Alan (Dev) and Mike (Ops) are working together on a project. They quickly find a lot to disagree on, and have the first iteration of The Argument. Alan says his code is complete and perfect in every way. Mike needed more information to feel right about deploying it. They came to realize they were both right.
After working together on several more projects over the years, Alan and Mike decide that many of the problems they had been solving over and over could be solved by a product that doesn't exist yet. The pair enters Startmate, an Australian accelerator, and wins $25K. They begin working a lot of late nights and eating a lot of bad food.
Later that year, the pair win $100K at the Citrix Synergy Startup event and secures $1.25M from early investors. They also witness the product's first large-scale commercial use in assisting with a major bank's data center migration. Everything goes perfectly.
With the core concept validated, Alan and Mike move to California and hire their first three engineers.
The platform is opened up for public use, with new visualizations and agentless discovery capabilities sparking interest in what would come to be known as the DevOps community.
The team celebrates their first deployment monitoring over ten thousand nodes and the milestone of scanning one billion configuration items.
Support is introduced for network devices and cloud services.
The team outgrows their Palo Alto office (more of a large closet, really), and moves to Mountain View.
The product's RESTful API is expanded and documented, enabling users to integrate with pretty much anything their hearts desire.
As demand continues rising, the team celebrates the milestones of one thousand customers, scanning one trillion configuration items, and raising $8.7M for their A round.
The first satellite office opens in Portland, Oregon.
Many new features are incorporated, including agentless Windows nodes, databases such as PostgreSQL and MySQL, vulnerability scanning, more robust visualizations, group differencing, universal infrastructure search, and file integrity monitoring.

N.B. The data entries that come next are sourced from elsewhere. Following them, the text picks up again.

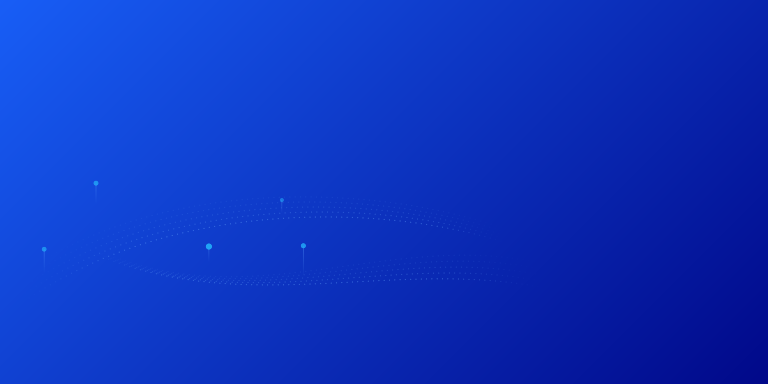
A WebGL 2 fragment shader for this background:

```glsl
#version 300 es
precision highp float;
// Diagonal blue gradient with two faint dotted waves and small glowing pins.

uniform vec2 u_resolution;
out vec4 fragColor;

// Lengths are in canvas heights.
const vec3 BRIGHT_BLUE = vec3(0.094, 0.368, 0.965);
const vec3 DEEP_BLUE = vec3(0.002, 0.031, 0.537);
const vec3 DOT_COLOR = vec3(0.42, 0.68, 1.0);
const vec3 PIN_COLOR = vec3(0.13, 0.66, 0.97);
const vec3 TAIL_COLOR = vec3(0.35, 0.62, 1.0);

const int WAVE_ROWS = 5;
const float DOT_STEP = 0.0138;
const float DOT_RADIUS = 0.0016;
const float DOT_ALPHA = 0.34;
const float ROW_FADE = 0.7;
const float TAIL_HALF_WIDTH = 0.0012;
const float TAIL_ALPHA = 0.42;

// Pins: head x, head y, head radius, tail length.
const int PIN_COUNT = 5;
const vec4 PINS[PIN_COUNT] = vec4[](
    vec4(0.250, 0.523, 0.0064, 0.055),
    vec4(0.734, 0.479, 0.0052, 0.035),
    vec4(0.115, 0.351, 0.0062, 0.062),
    vec4(0.544, 0.358, 0.0080, 0.040),
    vec4(0.790, 0.360, 0.0066, 0.080));

// Soft coverage of a shape from its signed distance.
float coverage(float dist, float pixel) {
    return 1.0 - smoothstep(-0.5 * pixel, 0.5 * pixel, dist);
}

// Broad arch; its rows draw together toward the right.
float upperWave(float x, float row) {
    float d2 = (x - 0.85) * (x - 0.85);
    float spacing = mix(0.020, 0.009, clamp(x / 1.3, 0.0, 1.0));
    return 0.435 - 0.28 * d2 - 0.12 * d2 * d2 + row * spacing;
}

// Shallow trough and crest; its rows fan out toward the right.
float lowerWave(float x, float row) {
    float u = x - 0.70;
    float spacing = 0.003 + 0.013 * smoothstep(0.4, 1.3, x);
    return 0.258 + u * u * (0.236 - 0.35 * u) + row * spacing;
}

// Opacity of the dots of both waves.
float dottedWaves(vec2 p, float pixel) {
    float alpha = 0.0;
    for (int i = 0; i < WAVE_ROWS; i++) {
        float row = float(i);
        float shift = 0.3 * row;
        float x = (floor(p.x / DOT_STEP - shift) + 0.5 + shift) * DOT_STEP;
        float strength = DOT_ALPHA * pow(ROW_FADE, row);
        float upperFade = smoothstep(0.04, 0.40, x) * (1.0 - smoothstep(1.08, 1.33, x));
        float lowerFade = smoothstep(0.22, 0.48, x) * (1.0 - smoothstep(1.12, 1.42, x));
        float upperDist = length(p - vec2(x, upperWave(x, row))) - DOT_RADIUS;
        float lowerDist = length(p - vec2(x, lowerWave(x, row))) - DOT_RADIUS;
        alpha = max(alpha, strength * upperFade * coverage(upperDist, pixel));
        alpha = max(alpha, strength * lowerFade * coverage(lowerDist, pixel));
    }
    return alpha;
}

// Round head with a thin tail that fades downward.
vec3 drawPin(vec3 color, vec2 p, vec4 pin, float pixel) {
    vec2 q = p - pin.xy;
    float along = -q.y / pin.w;
    float tail = coverage(abs(q.x) - TAIL_HALF_WIDTH, pixel);
    tail *= step(0.0, along) * clamp(1.0 - along, 0.0, 1.0);
    color = mix(color, TAIL_COLOR, TAIL_ALPHA * tail);
    float headAlpha = mix(0.55, 0.95, smoothstep(0.005, 0.0075, pin.z));
    return mix(color, PIN_COLOR, headAlpha * coverage(length(q) - pin.z, pixel));
}

void main() {
    vec2 p = gl_FragCoord.xy / u_resolution.y;
    float pixel = 1.0 / u_resolution.y;
    float aspect = u_resolution.x / u_resolution.y;

    // Gradient from the upper left to the lower right corner
    float t = (p.x + 1.0 - p.y) / (aspect + 1.0);
    vec3 color = mix(BRIGHT_BLUE, DEEP_BLUE, t);

    color = mix(color, DOT_COLOR, dottedWaves(p, pixel));
    for (int i = 0; i < PIN_COUNT; i++) {
        color = drawPin(color, p, PINS[i], pixel);
    }
    fragColor = vec4(color, 1.0);
}
```
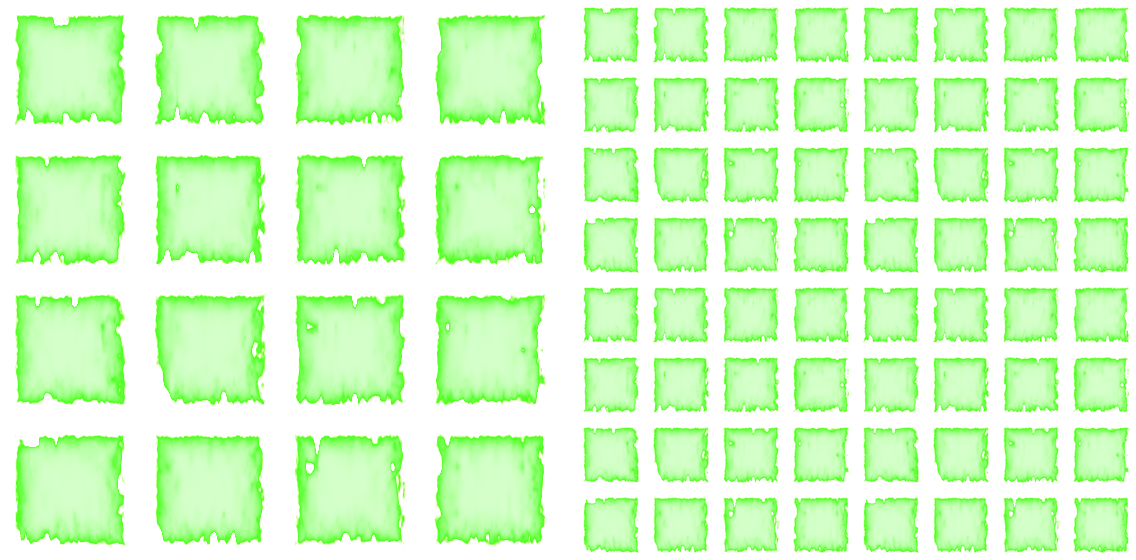
Left, the tile; right, the same tile 2 across and 2 down.
Write a Shadertoy shader that draws this pattern.

```glsl
// Four by four grid of pale green squares with glowing, ragged, eroded edges on white.

float hash(vec2 p) {
    return fract(sin(dot(p, vec2(127.1, 311.7))) * 43758.5);
}

float noise(vec2 p) {
    vec2 i = floor(p), f = fract(p);
    f = f * f * (3.0 - 2.0 * f);
    return mix(mix(hash(i), hash(i + vec2(1, 0)), f.x),
               mix(hash(i + vec2(0, 1)), hash(i + vec2(1, 1)), f.x), f.y);
}

// Signed depth inside the eroded square, in cell units
float erodedDepth(vec2 p, vec2 seed) {
    // Vertically stretched grain: narrow teeth above and below, long chips at the sides
    float grain = 0.65 * noise(p * vec2(27, 11) + seed)
                + 0.35 * noise(p * vec2(55, 24) + seed + 31.0);
    float fleck = noise(p * vec2(75, 42) + seed + 67.0) - 0.5;
    float pit = pow(noise(p * vec2(15, 6) + seed + 93.0), 10.0);

    // Distances to left, bottom, right and top; right and bottom wear most
    vec4 side = vec4(p - vec2(0.115, 0.11), vec2(0.89, 0.887) - p);
    side -= vec4(0.04, 0.09, 0.09, 0.03) * grain * grain;
    float depth = min(min(side.x, side.y), min(side.z, side.w));
    return depth - 0.17 * pit + 0.012 * fleck;
}

void mainImage(out vec4 fragColor, in vec2 fragCoord) {
    vec2 grid = fragCoord / iResolution.xy * 4.0;
    vec2 cell = mod(floor(grid), 4.0);
    vec2 p = fract(grid);
    vec2 seed = cell * vec2(137, 113) + 11.0;

    float depth = erodedDepth(p, seed);
    float cover = smoothstep(-0.014, 0.004, depth);

    // Saturated rim fading into a pale centre, broken by soft vertical streaks
    float streak = noise(p * vec2(22, 7) + seed + 151.0);
    float glow = exp(-max(depth, 0.0) / 0.056 * (0.65 + 0.7 * streak));
    float ink = (0.21 + 0.7 * glow) * cover;

    // Thin coverage turns yellowish at the fringe
    vec3 absorbed = vec3(0.8 * mix(0.45, 1.0, cover), 0.0, 1.0);
    fragColor = vec4(1.0 - ink * absorbed, 1.0);
}
```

Partnerships are formed with Amazon, IBM, Puppet Labs, Microsoft, Citrix and VMware.
Gartner names the company a Cool Vendor in DevOps.
Appreciating the collaborative and inclusive work environment that had gotten the company this far, the team collectively codifies and distributes their core values in a document titled—oddly enough—Our Values.
A new capability layer is added to the core product—CSTAR, which provides an easy-to-understand cyber risk score for the entire organization.
Upon expanding the product's capability for use in several different areas of business—DevOps, DevSecOps, and now Risk—the company retires the name ScriptRock and rebrands as UpGuard. (To this day, the team can still be seen wearing the occasional ScriptRock t-shirt.)
Asia-Pacific operations officially begin as the team opens an office back home in Sydney, Australia.
With nearly 100 employees all-up, UpGuard outgrows its first Mountain View office and moves a mile up the road to a building about four times the size. The move immediately pays off: Nearby, they come across a barbecue grill with a sign that says "Free" on it. They bring it back to the office.